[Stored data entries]
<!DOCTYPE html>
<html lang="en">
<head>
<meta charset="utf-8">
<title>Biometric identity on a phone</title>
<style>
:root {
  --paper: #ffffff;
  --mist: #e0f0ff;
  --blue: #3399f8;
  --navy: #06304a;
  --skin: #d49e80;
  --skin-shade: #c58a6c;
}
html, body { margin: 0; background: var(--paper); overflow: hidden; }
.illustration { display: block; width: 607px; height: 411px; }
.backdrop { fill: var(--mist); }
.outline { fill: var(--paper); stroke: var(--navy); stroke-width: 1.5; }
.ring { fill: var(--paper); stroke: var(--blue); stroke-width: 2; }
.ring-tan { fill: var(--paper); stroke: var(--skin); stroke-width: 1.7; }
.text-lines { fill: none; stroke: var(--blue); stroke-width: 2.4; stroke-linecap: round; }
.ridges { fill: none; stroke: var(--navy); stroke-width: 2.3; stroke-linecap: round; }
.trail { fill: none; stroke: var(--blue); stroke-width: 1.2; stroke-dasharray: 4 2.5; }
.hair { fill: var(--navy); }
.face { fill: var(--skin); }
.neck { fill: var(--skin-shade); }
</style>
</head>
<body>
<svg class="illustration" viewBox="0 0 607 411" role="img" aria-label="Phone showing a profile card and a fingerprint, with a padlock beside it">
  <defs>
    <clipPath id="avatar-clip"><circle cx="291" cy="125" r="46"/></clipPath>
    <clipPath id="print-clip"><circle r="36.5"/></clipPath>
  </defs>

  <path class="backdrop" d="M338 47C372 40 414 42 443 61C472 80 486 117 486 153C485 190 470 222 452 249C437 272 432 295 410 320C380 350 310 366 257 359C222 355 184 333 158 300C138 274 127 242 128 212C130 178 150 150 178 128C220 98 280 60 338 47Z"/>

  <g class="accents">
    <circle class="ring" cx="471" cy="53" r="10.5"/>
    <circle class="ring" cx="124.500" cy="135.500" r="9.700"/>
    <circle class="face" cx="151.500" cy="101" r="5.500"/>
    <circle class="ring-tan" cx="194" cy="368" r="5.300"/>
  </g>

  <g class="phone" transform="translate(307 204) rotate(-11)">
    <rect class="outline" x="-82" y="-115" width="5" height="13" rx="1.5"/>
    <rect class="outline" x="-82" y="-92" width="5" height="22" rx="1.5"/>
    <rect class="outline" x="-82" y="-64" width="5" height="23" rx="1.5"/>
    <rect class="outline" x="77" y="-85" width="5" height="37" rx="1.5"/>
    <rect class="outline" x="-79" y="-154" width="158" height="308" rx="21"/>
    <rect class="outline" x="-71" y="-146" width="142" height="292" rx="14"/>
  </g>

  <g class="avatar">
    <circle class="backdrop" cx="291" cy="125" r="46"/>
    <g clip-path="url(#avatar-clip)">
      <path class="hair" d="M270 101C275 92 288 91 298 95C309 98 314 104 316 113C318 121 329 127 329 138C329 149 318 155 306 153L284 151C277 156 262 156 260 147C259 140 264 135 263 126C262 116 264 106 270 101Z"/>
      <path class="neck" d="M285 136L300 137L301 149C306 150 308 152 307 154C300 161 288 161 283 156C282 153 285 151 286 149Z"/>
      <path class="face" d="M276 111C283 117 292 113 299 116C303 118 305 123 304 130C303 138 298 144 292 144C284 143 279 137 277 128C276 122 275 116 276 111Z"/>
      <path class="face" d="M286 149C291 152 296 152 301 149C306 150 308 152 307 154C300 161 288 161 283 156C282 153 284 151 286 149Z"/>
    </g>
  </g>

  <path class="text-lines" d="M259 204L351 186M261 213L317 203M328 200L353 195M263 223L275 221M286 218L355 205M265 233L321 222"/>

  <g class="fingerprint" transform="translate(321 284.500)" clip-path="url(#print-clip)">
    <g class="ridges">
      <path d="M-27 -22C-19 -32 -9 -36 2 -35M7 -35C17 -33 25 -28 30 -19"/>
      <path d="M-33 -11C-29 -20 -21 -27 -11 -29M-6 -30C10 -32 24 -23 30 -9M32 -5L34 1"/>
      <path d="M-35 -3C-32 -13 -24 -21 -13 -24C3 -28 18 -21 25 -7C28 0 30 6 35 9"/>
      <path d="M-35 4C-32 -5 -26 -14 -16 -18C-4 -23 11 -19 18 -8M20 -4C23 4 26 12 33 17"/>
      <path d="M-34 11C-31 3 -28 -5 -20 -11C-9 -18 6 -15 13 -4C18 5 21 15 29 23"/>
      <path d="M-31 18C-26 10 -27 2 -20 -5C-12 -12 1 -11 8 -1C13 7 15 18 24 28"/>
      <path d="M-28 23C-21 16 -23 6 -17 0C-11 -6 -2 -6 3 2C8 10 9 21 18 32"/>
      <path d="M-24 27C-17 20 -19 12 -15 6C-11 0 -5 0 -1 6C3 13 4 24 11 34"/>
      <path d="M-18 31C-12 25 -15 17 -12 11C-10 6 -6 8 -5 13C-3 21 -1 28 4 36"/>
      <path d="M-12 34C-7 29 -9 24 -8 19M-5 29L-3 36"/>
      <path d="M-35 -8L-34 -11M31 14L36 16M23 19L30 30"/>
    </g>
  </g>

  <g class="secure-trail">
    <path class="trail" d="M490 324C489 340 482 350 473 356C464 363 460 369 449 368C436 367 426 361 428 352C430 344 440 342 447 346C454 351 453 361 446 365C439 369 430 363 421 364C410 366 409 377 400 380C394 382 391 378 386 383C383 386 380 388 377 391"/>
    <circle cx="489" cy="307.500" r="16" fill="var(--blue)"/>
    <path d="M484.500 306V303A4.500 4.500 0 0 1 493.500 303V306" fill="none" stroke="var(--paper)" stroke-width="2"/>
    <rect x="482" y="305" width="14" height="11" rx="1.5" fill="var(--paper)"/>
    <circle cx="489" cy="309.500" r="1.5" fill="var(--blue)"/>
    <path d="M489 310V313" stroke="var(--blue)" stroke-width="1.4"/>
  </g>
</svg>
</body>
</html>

* _ASSIGNED TASK_:
Count how many lines in the data above hold "rect", and give that number by itself.

* _SOLVED EXERCISE_:
7